3:48 p.m., Dec. 16, 2008----It is one of the most densely populated and poorest countries on Earth. And unfortunately for Bangladesh, sea-level rise could make it one of the most affected by climate change.
If the sea rises one meter, as is projected, approximately 17 percent of the country's land area will be inundated and millions of people will lose their homes. The rising sea also would threaten the country's groundwater, which residents rely on for everything from agriculture to drinking water.
“When sea level rises or storm surges flood coastal areas, brackish water intrudes into aquifers, compromising the fresh water resource,” said Holly Michael, assistant professor of geological science. “When you start thinking about effects of climate change, the sustainability of the water supply could be jeopardized.”
Michael, who joined the College of Marine and Earth Studies (CMES) in September, has made a career of understanding groundwater and surface water interactions.
“I'm interested in how much groundwater flows into the sea and the physics of how it works -- what processes drive flow in and out of aquifers,” she said, explaining that a “great hydrogeology professor in undergrad” spurred her interest in the field.
After she got her bachelor's degree in civil engineering at the University of Notre Dame, Michael earned a doctoral degree in hydrology from the Massachusetts Institute of Technology. Most recently, she completed post-doctoral training with the U.S. Geological Survey (USGS) and then Stanford University.
It was at USGS that she began developing a keen understanding of the groundwater situation in Bangladesh. She worked on a project there researching arsenic in the groundwater and investigating alternative water sources that lack the contaminant.
Now she's researching the vulnerability of groundwater to coastal sea level rise there. The project is part of a larger World Bank effort to understand the potential effects of climate change on food security in Bangladesh.
Michael also is keeping busy with several other projects, one of which is aimed at creating a classification system to help experts see how different types of coastal systems will be affected by sea level rise and changes in temperature and precipitation.

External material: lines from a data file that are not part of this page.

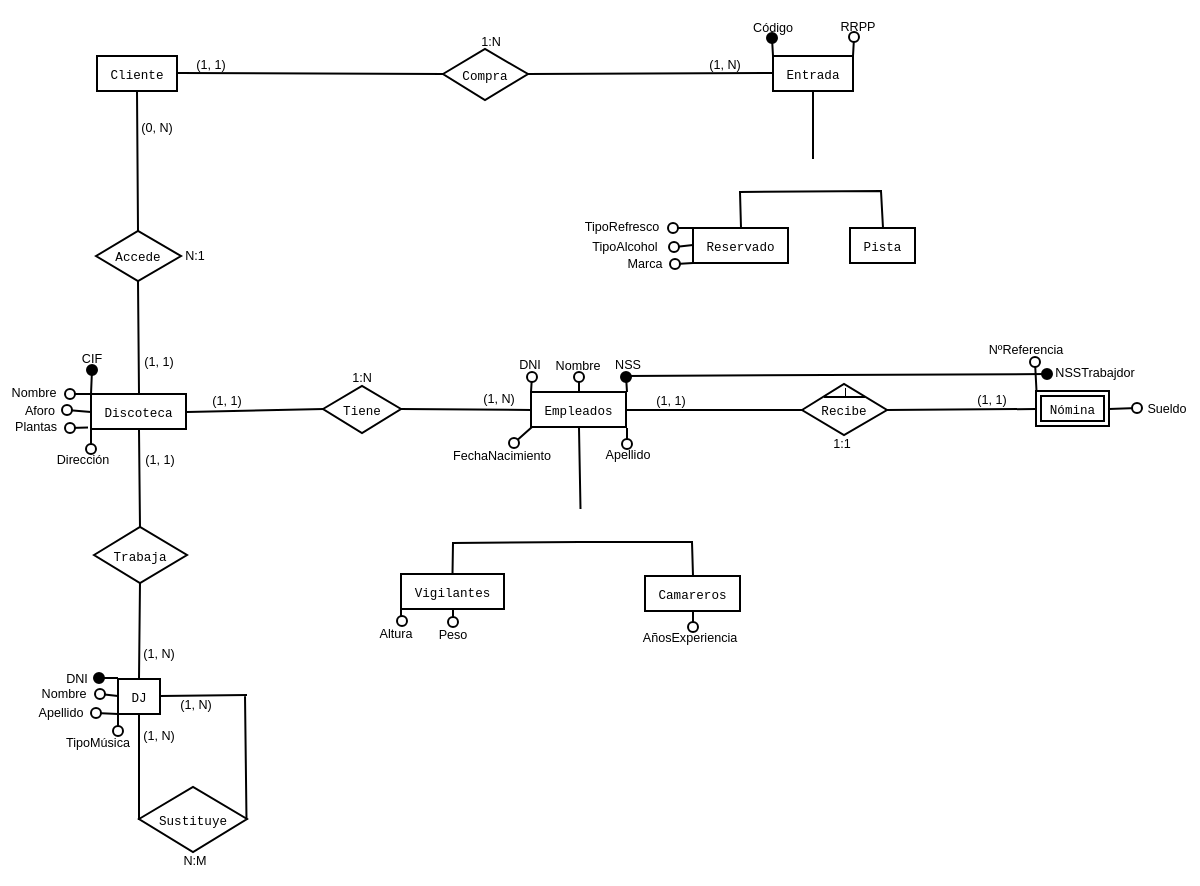
<!DOCTYPE html>
<html lang="es">
<head>
<meta charset="utf-8">
<title>Diagrama entidad-relación: discoteca</title>
<style>
:root { --ink: #000; --paper: #fff; --stroke: 2px; --size: 12.6px; }
* { box-sizing: border-box; margin: 0; }
body { background: var(--paper); overflow: hidden; }
.diagram {
  position: relative; width: 1200px; height: 886px; overflow: hidden;
  background: var(--paper); color: var(--ink);
  font: var(--size)/16px "Liberation Sans", Arial, sans-serif;
}
.shapes { position: absolute; inset: 0; fill: none; stroke: var(--ink); stroke-width: 2; }
.relations, .attributes { fill: var(--paper); }
.attributes .key { fill: var(--ink); }
.entity {
  position: absolute; left: var(--x); top: var(--y); width: var(--w); height: 37px;
  display: flex; align-items: center; justify-content: center; padding-top: 5px;
  border: var(--stroke) solid var(--ink); background: var(--paper);
}
.entity, .relation { font-family: "Liberation Mono", "Courier New", monospace; }
.weak::after { content: ""; position: absolute; inset: 3px; border: var(--stroke) solid var(--ink); }
.relation, .label {
  position: absolute; left: var(--x); top: var(--y);
  transform: translate(-50%, -50%); white-space: nowrap;
}
</style>
</head>
<body>
<main class="diagram">
  <svg class="shapes" width="1200" height="886" viewBox="0 0 1200 886" aria-hidden="true">
    <defs><circle id="dot" r="5"/></defs>
    <g class="connectors">
      <path d="M178 73L444 74M527 74L773 73"/>
      <path d="M137 91L138 231M138 281L139 394"/>
      <path d="M813 91V159M739 192L882 191M740 192L741 228M881 191L883 228"/>
      <path d="M187 412L324 409M400 409L532 410"/>
      <path d="M627 410H802M886 410L1036 409"/>
      <path d="M626 376L1047 374"/>
      <path d="M579 428L580.5 509M452 543L580 542H693M453 543L452.5 574M692 542L693 576"/>
      <path d="M139 430L140 528M140 582L139 679"/>
      <path d="M160 696L247 695M245 695L246.5 820M139 714V820"/>
    </g>
    <g class="attribute-lines">
      <path d="M772 38L773 56M854 38L853 56"/>
      <path d="M673 228H693M675 247L693 245M676 264L693 263"/>
      <path d="M92 370L91 394M70 394H91M67 410L91 412M70 428L88 427.5M91 430V449"/>
      <path d="M532 376L531 392M579 376V392M626 376L627 392M532 427L514 443M627 428V444"/>
      <path d="M1035 362L1036.5 391M1109 409L1137 408"/>
      <path d="M401 609V621M453 609V622M693 611V627"/>
      <path d="M99 678H118M100 694L118 696M96 713L118 714M118 714V731"/>
    </g>
    <g class="relations">
      <polygon points="443,74 485,49 528,74 485,100"/>
      <polygon points="96,256 138,231 181,256 138,281"/>
      <polygon points="323,409 362,386 401,409 362,433"/>
      <polygon points="802,410 844,384 887,410 844,435"/>
      <path d="M824 397H865"/>
      <path d="M845.5 388V397" stroke-width="1"/>
      <polygon points="94,555 140,527 187,555 140,583"/>
      <polygon points="139,819 193,787 247,819 193,852"/>
    </g>
    <g class="attributes">
      <use href="#dot" class="key" x="772" y="38"/>
      <use href="#dot" x="854" y="37"/>
      <use href="#dot" x="673" y="228"/>
      <use href="#dot" x="674" y="247"/>
      <use href="#dot" x="675" y="264"/>
      <use href="#dot" class="key" x="92" y="370"/>
      <use href="#dot" x="70" y="394"/>
      <use href="#dot" x="67" y="410"/>
      <use href="#dot" x="70" y="428"/>
      <use href="#dot" x="91" y="449"/>
      <use href="#dot" x="532" y="377"/>
      <use href="#dot" x="579" y="377"/>
      <use href="#dot" class="key" x="626" y="377"/>
      <use href="#dot" x="514" y="443"/>
      <use href="#dot" x="627" y="444"/>
      <use href="#dot" x="1035" y="362"/>
      <use href="#dot" class="key" x="1047" y="374"/>
      <use href="#dot" x="1137" y="408"/>
      <use href="#dot" x="402" y="621"/>
      <use href="#dot" x="453" y="622"/>
      <use href="#dot" x="693" y="627"/>
      <use href="#dot" class="key" x="99" y="678"/>
      <use href="#dot" x="100" y="694"/>
      <use href="#dot" x="96" y="713"/>
      <use href="#dot" x="118" y="731"/>
    </g>
  </svg>

  <section aria-label="Entidades">
    <div class="entity" style="--x:96px;--y:55px;--w:82px">Cliente</div>
    <div class="entity" style="--x:772px;--y:55px;--w:82px">Entrada</div>
    <div class="entity" style="--x:692px;--y:227px;--w:97px">Reservado</div>
    <div class="entity" style="--x:849px;--y:227px;--w:67px">Pista</div>
    <div class="entity" style="--x:90px;--y:393px;--w:97px">Discoteca</div>
    <div class="entity" style="--x:530px;--y:391px;--w:97px">Empleados</div>
    <div class="entity weak" style="--x:1035px;--y:390px;--w:75px">Nómina</div>
    <div class="entity" style="--x:400px;--y:573px;--w:105px">Vigilantes</div>
    <div class="entity" style="--x:644px;--y:575px;--w:97px">Camareros</div>
    <div class="entity" style="--x:117px;--y:678px;--w:44px">DJ</div>
  </section>

  <section aria-label="Relaciones">
    <span class="relation" style="--x:485px;--y:77px">Compra</span>
    <span class="relation" style="--x:138px;--y:258px">Accede</span>
    <span class="relation" style="--x:362px;--y:412px">Tiene</span>
    <span class="relation" style="--x:844px;--y:412px">Recibe</span>
    <span class="relation" style="--x:140px;--y:558px">Trabaja</span>
    <span class="relation" style="--x:193px;--y:822px">Sustituye</span>
  </section>

  <section aria-label="Cardinalidades">
    <span class="label" style="--x:211px;--y:65px">(1, 1)</span>
    <span class="label" style="--x:491px;--y:42px">1:N</span>
    <span class="label" style="--x:725px;--y:65px">(1, N)</span>
    <span class="label" style="--x:157px;--y:128px">(0, N)</span>
    <span class="label" style="--x:195px;--y:256px">N:1</span>
    <span class="label" style="--x:159px;--y:362px">(1, 1)</span>
    <span class="label" style="--x:227px;--y:401px">(1, 1)</span>
    <span class="label" style="--x:362px;--y:378px">1:N</span>
    <span class="label" style="--x:499px;--y:399px">(1, N)</span>
    <span class="label" style="--x:671px;--y:401px">(1, 1)</span>
    <span class="label" style="--x:842px;--y:444px">1:1</span>
    <span class="label" style="--x:992px;--y:400px">(1, 1)</span>
    <span class="label" style="--x:160px;--y:460px">(1, 1)</span>
    <span class="label" style="--x:159px;--y:654px">(1, N)</span>
    <span class="label" style="--x:196px;--y:705px">(1, N)</span>
    <span class="label" style="--x:159px;--y:736px">(1, N)</span>
    <span class="label" style="--x:195px;--y:861px">N:M</span>
  </section>

  <section aria-label="Atributos">
    <span class="label" style="--x:773px;--y:28px">Código</span>
    <span class="label" style="--x:858px;--y:27px">RRPP</span>
    <span class="label" style="--x:622px;--y:227px">TipoRefresco</span>
    <span class="label" style="--x:625px;--y:247px">TipoAlcohol</span>
    <span class="label" style="--x:645px;--y:264px">Marca</span>
    <span class="label" style="--x:92px;--y:359px">CIF</span>
    <span class="label" style="--x:34px;--y:393px">Nombre</span>
    <span class="label" style="--x:40px;--y:411px">Aforo</span>
    <span class="label" style="--x:36px;--y:427px">Plantas</span>
    <span class="label" style="--x:83px;--y:460px">Dirección</span>
    <span class="label" style="--x:530px;--y:365px">DNI</span>
    <span class="label" style="--x:578px;--y:366px">Nombre</span>
    <span class="label" style="--x:628px;--y:365px">NSS</span>
    <span class="label" style="--x:502px;--y:456px">FechaNacimiento</span>
    <span class="label" style="--x:628px;--y:455px">Apellido</span>
    <span class="label" style="--x:1026px;--y:350px">NºReferencia</span>
    <span class="label" style="--x:1095px;--y:373px">NSSTrabajdor</span>
    <span class="label" style="--x:1167px;--y:409px">Sueldo</span>
    <span class="label" style="--x:396px;--y:634px">Altura</span>
    <span class="label" style="--x:453px;--y:635px">Peso</span>
    <span class="label" style="--x:690px;--y:638px">AñosExperiencia</span>
    <span class="label" style="--x:77px;--y:679px">DNI</span>
    <span class="label" style="--x:64px;--y:694px">Nombre</span>
    <span class="label" style="--x:61px;--y:713px">Apellido</span>
    <span class="label" style="--x:98px;--y:743px">TipoMúsica</span>
  </section>
</main>
</body>
</html>
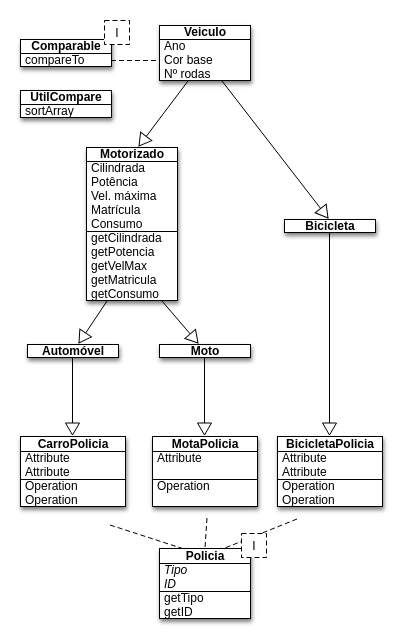
<!DOCTYPE html>
<html lang="pt">
<head>
<meta charset="utf-8">
<title>Diagrama de classes: Veiculo</title>
<style>
:root { --ink: #000; --paper: #fff; --shade: rgba(0, 0, 0, .5); }
* { box-sizing: border-box; margin: 0; padding: 0; }
body { width: 403px; height: 640px; overflow: hidden; background: var(--paper); }
.diagram {
  position: relative; width: 403px; height: 640px; overflow: hidden;
  background: var(--paper); color: var(--ink);
  font: 12px/14px "Liberation Sans", Arial, sans-serif;
}
.connectors { position: absolute; left: 0; top: 0; }
.connectors line { stroke: var(--ink); stroke-width: 1; }
.dashed line { stroke-dasharray: 5 3; }
.class {
  position: absolute; width: 92px; background: var(--paper);
  box-shadow: inset 0 0 0 1px var(--ink), 1px 3px 4px var(--shade);
}
.class.wide { width: 106px; }
.class.tall { padding-top: 1px; }
.class h2 { height: 14px; font-size: 12px; line-height: 15px; text-align: center; white-space: nowrap; }
.class ul { list-style: none; padding-left: 5px; box-shadow: inset 0 1px 0 var(--ink); }
.class li { height: 14px; line-height: 15px; white-space: nowrap; }
.abstract { font-style: italic; }
.interface {
  position: absolute; width: 26px; height: 25px;
  display: grid; place-items: center; background: var(--paper);
}
.interface svg { position: absolute; left: 0; top: 0; }
.interface rect { fill: none; stroke: var(--ink); stroke-dasharray: 5 3; }
.interface span { position: relative; }

#comparable { left: 20px; top: 39px; }
#util-compare { left: 20px; top: 90px; }
#veiculo { left: 159px; top: 25px; }
#motorizado { left: 86px; top: 147px; }
#bicicleta { left: 284px; top: 219px; }
#automovel { left: 27px; top: 344px; }
#moto { left: 159px; top: 344px; }
#carro-policia { left: 20px; top: 436px; }
#mota-policia { left: 152px; top: 436px; }
#bicicleta-policia { left: 277px; top: 436px; }
#policia { left: 159px; top: 548px; }
#comparable-mark { left: 104px; top: 20px; }
#policia-mark { left: 241px; top: 533px; }
</style>
</head>
<body>
<main class="diagram">
  <svg class="connectors" width="403" height="640" viewBox="0 0 403 640" aria-hidden="true">
    <defs>
      <marker id="inherits" markerUnits="userSpaceOnUse" markerWidth="16" markerHeight="18" refX="13" refY="8" orient="auto">
        <polygon points="1,1 13,8 1,15" fill="#fff" stroke="#000"/>
      </marker>
    </defs>
    <g marker-end="url(#inherits)">
      <line x1="188" y1="81" x2="139" y2="146" marker-end="url(#inherits)"/>
      <line x1="222" y1="81" x2="328" y2="218" marker-end="url(#inherits)"/>
      <line x1="107" y1="301" x2="79" y2="343" marker-end="url(#inherits)"/>
      <line x1="162" y1="301" x2="198" y2="343" marker-end="url(#inherits)"/>
      <line x1="72.5" y1="358" x2="72.5" y2="435" marker-end="url(#inherits)"/>
      <line x1="204.5" y1="358" x2="204.5" y2="435" marker-end="url(#inherits)"/>
      <line x1="329.5" y1="233" x2="329.5" y2="435" marker-end="url(#inherits)"/>
    </g>
    <g class="dashed">
      <line x1="111" y1="60.5" x2="159" y2="60.5"/>
      <line x1="110" y1="525" x2="184" y2="549"/>
      <line x1="207" y1="518" x2="205" y2="548"/>
      <line x1="297" y1="519" x2="225" y2="548"/>
    </g>
  </svg>

  <section class="class" id="comparable">
    <h2>Comparable</h2>
    <ul><li>compareTo</li></ul>
  </section>
  <div class="interface" id="comparable-mark">
    <svg width="26" height="25" aria-hidden="true"><rect x=".5" y=".5" width="25" height="24"/></svg>
    <span>I</span>
  </div>

  <section class="class" id="util-compare">
    <h2>UtilCompare</h2>
    <ul><li>sortArray</li></ul>
  </section>

  <section class="class" id="veiculo">
    <h2>Veiculo</h2>
    <ul><li>Ano</li><li>Cor base</li><li>Nº rodas</li></ul>
  </section>

  <section class="class" id="motorizado">
    <h2>Motorizado</h2>
    <ul><li>Cilindrada</li><li>Potência</li><li>Vel. máxima</li><li>Matrícula</li><li>Consumo</li></ul>
    <ul><li>getCilindrada</li><li>getPotencia</li><li>getVelMax</li><li>getMatricula</li><li>getConsumo</li></ul>
  </section>

  <section class="class" id="bicicleta"><h2>Bicicleta</h2></section>
  <section class="class" id="automovel"><h2>Automóvel</h2></section>
  <section class="class" id="moto"><h2>Moto</h2></section>

  <section class="class wide tall" id="carro-policia">
    <h2>CarroPolicia</h2>
    <ul><li>Attribute</li><li>Attribute</li></ul>
    <ul><li>Operation</li><li>Operation</li></ul>
  </section>

  <section class="class wide tall" id="mota-policia">
    <h2>MotaPolicia</h2>
    <ul><li>Attribute</li><li></li></ul>
    <ul><li>Operation</li><li></li></ul>
  </section>

  <section class="class wide tall" id="bicicleta-policia">
    <h2>BicicletaPolicia</h2>
    <ul><li>Attribute</li><li>Attribute</li></ul>
    <ul><li>Operation</li><li>Operation</li></ul>
  </section>

  <section class="class tall" id="policia">
    <h2>Policia</h2>
    <ul class="abstract"><li>Tipo</li><li>ID</li></ul>
    <ul><li>getTipo</li><li>getID</li></ul>
  </section>
  <div class="interface" id="policia-mark">
    <svg width="26" height="25" aria-hidden="true"><rect x=".5" y=".5" width="25" height="24"/></svg>
    <span>I</span>
  </div>
</main>
</body>
</html>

She said the system could help coastal managers plan for future changes in hydrology.
“With the classification system you can say, OK, we have this type of geology with this type of topography and these levels of precipitation; this is the type of vulnerability we might expect,” she said.
Michael also is interested in how groundwater flow affects coastal ecosystems. She explained that groundwater flowing into coastal surface waters can carry high levels of nutrients from human land use -- sources such as septic systems and agriculture.
When nutrient levels increase too much, they fuel an overgrowth of algae, which robs bays and estuaries of oxygen and threatens marine life. Such nutrient concentrations degrade the ecosystem in both the Chesapeake and Delaware Inland Bays.
“I am interested in how much groundwater flows directly into estuaries, and how groundwater flowpaths and interactions with surface water lead to chemical reactions in the subsurface that affect nutrients entering these estuaries,” she said.
In addition to her research, Michael, who is originally from Aliquippa, Pa., said she's excited about working with students and having a field site a short car ride away at the Hugh R. Sharp Campus in Lewes. The University of Delaware, she said, is a great fit.
“It's really exciting to have a lot of people in the geological sciences department and also in the college and the university doing similar research, who are interested in your work, and contributing to solving different aspects of the same problems,” she said.
For more about the College of Marine and Earth Studies, visit the web site.
Article by Elizabeth Boyle